As an introduction to our “Best of the Piedmont Virginian” issue, we think it appropriate to share some writings of our founder, Walter Nicklin. Following is his first letter from the editor (“Letter from Culpeper Street”), and then some of his musings through his time as editor and publisher in the following pages. Initially, The Piedmont Virginian’s offices were on Culpeper Street, and then moved to Rappahannock County. Now we are back at Culpeper Street; seemingly the magazine has not “achieved escape velocity” either and has come home to Warrenton.
When I was a young and ever eager student, a thoughtful teacher encouraged me: “Buddy, you’ll go far one day.” I counted it off last week: I’ve gone exactly 179 paces. From 86 Culpeper Street, my maternal grandmother’s home, to 39 Culpeper, the offices of The Piedmont Virginian.
The street is so-named because it was the old road to Culpeper. All the street names here in Warrenton, built on a crossroads, are of similar origin: Alexandria Pike, Falmouth Street, Winchester Street, Waterloo Street. Leading out of town, away from here … to seek one’s fortune. That’s what most of my childhood cohorts did, and so did I—with a career in journalism, publishing, and international relations.
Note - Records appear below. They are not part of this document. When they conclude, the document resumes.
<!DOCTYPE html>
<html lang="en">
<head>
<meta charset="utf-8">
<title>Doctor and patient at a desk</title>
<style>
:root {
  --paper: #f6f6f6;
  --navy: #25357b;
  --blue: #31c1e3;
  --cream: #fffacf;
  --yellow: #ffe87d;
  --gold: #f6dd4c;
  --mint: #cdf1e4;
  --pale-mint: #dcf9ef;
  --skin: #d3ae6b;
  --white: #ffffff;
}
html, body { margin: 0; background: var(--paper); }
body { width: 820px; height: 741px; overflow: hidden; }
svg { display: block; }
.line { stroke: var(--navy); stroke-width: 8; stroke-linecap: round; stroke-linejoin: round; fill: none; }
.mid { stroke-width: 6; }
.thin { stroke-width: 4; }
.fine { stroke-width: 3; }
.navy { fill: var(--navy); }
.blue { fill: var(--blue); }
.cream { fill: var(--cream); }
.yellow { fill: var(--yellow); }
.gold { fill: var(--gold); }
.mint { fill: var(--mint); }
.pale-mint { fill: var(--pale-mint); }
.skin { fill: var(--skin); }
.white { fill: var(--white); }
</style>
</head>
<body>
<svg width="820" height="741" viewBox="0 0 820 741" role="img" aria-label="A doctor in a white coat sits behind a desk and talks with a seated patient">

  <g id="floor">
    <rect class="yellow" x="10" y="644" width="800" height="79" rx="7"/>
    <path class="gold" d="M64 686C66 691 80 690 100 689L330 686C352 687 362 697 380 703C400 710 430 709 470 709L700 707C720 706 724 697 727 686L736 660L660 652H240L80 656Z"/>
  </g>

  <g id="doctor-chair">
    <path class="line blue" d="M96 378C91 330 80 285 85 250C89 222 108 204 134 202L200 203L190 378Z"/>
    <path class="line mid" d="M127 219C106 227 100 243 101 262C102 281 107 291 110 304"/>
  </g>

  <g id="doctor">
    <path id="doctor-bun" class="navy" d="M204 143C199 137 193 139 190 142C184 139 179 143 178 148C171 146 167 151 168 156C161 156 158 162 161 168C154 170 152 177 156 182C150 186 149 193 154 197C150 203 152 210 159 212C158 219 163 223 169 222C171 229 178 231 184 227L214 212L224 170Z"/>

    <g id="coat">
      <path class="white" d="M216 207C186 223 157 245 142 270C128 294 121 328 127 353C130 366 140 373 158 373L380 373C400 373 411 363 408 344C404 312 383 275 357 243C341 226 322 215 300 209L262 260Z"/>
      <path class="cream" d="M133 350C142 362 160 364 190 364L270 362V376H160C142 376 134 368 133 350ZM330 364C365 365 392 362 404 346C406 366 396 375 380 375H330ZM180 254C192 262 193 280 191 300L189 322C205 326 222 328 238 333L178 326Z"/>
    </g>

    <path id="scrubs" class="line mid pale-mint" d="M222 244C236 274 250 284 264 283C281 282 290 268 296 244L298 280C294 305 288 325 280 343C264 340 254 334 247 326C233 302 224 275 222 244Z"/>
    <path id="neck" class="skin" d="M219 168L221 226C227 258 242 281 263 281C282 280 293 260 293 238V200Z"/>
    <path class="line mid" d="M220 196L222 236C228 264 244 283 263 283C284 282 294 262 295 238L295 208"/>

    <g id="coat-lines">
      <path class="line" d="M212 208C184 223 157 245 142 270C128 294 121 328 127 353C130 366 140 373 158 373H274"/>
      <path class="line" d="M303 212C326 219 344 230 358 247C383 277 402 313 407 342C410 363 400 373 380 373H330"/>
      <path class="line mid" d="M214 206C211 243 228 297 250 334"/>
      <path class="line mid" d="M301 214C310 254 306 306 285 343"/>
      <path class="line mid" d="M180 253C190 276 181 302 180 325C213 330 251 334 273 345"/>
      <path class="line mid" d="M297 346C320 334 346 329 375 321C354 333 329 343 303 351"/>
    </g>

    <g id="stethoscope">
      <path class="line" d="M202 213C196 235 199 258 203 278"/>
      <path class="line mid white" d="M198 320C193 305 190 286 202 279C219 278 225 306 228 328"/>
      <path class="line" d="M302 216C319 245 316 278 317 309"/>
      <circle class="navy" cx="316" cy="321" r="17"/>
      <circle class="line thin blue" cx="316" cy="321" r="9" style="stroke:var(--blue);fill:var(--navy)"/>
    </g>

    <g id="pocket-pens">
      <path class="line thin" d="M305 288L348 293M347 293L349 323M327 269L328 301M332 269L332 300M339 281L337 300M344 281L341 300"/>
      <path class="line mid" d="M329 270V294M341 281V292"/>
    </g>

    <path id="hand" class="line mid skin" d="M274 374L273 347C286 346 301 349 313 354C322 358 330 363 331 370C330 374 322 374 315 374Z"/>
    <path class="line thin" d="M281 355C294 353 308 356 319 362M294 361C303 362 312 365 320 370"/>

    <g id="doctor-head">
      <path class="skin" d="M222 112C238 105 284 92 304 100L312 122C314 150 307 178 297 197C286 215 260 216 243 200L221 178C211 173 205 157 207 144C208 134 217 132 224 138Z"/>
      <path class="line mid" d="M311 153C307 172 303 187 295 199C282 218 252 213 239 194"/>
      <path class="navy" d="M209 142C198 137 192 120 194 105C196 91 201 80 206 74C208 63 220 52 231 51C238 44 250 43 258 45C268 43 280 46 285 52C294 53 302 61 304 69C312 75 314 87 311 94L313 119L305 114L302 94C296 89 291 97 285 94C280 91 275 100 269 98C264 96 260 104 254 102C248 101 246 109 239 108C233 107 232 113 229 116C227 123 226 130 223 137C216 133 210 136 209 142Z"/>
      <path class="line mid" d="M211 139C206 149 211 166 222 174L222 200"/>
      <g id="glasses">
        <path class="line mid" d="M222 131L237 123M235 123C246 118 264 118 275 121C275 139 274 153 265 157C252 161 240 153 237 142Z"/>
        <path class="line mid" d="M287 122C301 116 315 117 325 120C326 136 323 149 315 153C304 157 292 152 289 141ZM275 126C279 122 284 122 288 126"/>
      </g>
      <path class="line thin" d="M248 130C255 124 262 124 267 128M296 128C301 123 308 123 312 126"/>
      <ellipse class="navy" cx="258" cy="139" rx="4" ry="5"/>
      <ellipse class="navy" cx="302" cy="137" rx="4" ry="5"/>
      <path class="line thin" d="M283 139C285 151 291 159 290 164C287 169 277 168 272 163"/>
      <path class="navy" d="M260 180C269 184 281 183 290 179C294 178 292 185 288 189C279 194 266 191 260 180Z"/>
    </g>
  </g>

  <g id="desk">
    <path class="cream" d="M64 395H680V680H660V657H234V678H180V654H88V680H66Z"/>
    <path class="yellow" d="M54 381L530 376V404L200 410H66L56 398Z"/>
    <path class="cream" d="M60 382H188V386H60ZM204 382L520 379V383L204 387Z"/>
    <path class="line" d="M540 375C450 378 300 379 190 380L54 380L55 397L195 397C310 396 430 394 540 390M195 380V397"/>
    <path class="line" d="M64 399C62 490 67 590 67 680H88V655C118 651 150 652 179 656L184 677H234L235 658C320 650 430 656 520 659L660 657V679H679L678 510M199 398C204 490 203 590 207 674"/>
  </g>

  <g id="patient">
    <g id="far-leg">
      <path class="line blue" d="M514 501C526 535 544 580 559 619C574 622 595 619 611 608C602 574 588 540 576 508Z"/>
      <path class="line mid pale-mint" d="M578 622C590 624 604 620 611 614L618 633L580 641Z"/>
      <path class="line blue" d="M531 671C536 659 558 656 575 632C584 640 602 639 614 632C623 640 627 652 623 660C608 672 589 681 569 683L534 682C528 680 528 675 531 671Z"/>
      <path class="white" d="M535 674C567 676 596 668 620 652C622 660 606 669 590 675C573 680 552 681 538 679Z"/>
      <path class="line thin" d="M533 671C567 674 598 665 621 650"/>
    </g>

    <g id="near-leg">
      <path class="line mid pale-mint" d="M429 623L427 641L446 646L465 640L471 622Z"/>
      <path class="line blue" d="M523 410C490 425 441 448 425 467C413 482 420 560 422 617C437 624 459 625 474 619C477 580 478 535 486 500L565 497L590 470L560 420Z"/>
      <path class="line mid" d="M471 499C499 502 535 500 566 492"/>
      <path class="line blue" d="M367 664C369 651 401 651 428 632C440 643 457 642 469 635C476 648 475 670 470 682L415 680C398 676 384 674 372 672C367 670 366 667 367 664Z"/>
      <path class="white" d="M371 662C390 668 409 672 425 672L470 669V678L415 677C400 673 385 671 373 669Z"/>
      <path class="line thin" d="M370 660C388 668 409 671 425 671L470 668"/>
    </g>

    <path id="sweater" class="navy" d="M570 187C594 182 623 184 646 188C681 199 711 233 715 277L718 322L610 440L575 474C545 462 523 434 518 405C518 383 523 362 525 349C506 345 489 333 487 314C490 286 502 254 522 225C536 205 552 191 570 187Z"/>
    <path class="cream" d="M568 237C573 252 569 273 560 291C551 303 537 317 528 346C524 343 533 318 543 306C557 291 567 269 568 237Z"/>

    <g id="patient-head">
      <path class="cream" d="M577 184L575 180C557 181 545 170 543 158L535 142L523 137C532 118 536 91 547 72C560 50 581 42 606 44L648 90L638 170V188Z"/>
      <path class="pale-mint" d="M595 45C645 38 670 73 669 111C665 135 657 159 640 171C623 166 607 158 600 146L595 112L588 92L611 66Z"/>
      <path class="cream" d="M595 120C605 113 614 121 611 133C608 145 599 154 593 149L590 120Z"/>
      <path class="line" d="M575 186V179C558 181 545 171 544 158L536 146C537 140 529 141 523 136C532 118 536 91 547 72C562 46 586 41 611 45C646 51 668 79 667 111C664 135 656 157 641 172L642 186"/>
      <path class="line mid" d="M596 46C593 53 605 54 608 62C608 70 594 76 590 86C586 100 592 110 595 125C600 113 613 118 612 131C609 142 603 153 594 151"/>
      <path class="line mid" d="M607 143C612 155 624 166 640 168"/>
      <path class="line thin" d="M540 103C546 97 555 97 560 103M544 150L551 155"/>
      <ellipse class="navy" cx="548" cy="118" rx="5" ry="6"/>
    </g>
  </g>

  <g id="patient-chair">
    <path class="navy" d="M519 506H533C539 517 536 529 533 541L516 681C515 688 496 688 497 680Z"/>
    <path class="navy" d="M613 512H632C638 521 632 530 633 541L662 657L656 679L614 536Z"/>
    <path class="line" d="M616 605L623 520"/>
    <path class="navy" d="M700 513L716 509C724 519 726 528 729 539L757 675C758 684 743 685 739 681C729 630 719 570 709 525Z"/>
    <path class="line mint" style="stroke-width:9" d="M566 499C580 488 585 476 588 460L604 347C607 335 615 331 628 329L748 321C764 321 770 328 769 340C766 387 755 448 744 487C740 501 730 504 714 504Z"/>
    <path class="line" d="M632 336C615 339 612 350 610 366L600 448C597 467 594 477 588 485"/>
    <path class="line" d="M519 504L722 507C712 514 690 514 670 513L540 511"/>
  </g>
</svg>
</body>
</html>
But I kept returning—never quite able to sever completely my roots here in the rolling, softly seductive landscape of Virginia’s northern Piedmont. To have done so would have been too painful. Or, in the words of a friend from nearby Washington, D.C., a Beltway-bandit engineer: “Walter, you’ve just never achieved escape velocity.”
Yes, the gravitational pull here in the Piedmont is strong. And not simply for natives. People with the wherewithal to live anywhere in the world pick the Piedmont to call their new home.
They come for the natural beauty. They come for the history, the sense of time and place. They come for the agrarian way of life.
The magazine’s mission is to “celebrate and serve.” To the enterprise we will bring the intimate and heartfelt knowledge of a native son—together with the appreciative eyes of a newcomer who never takes things for granted.
Editor & Publisher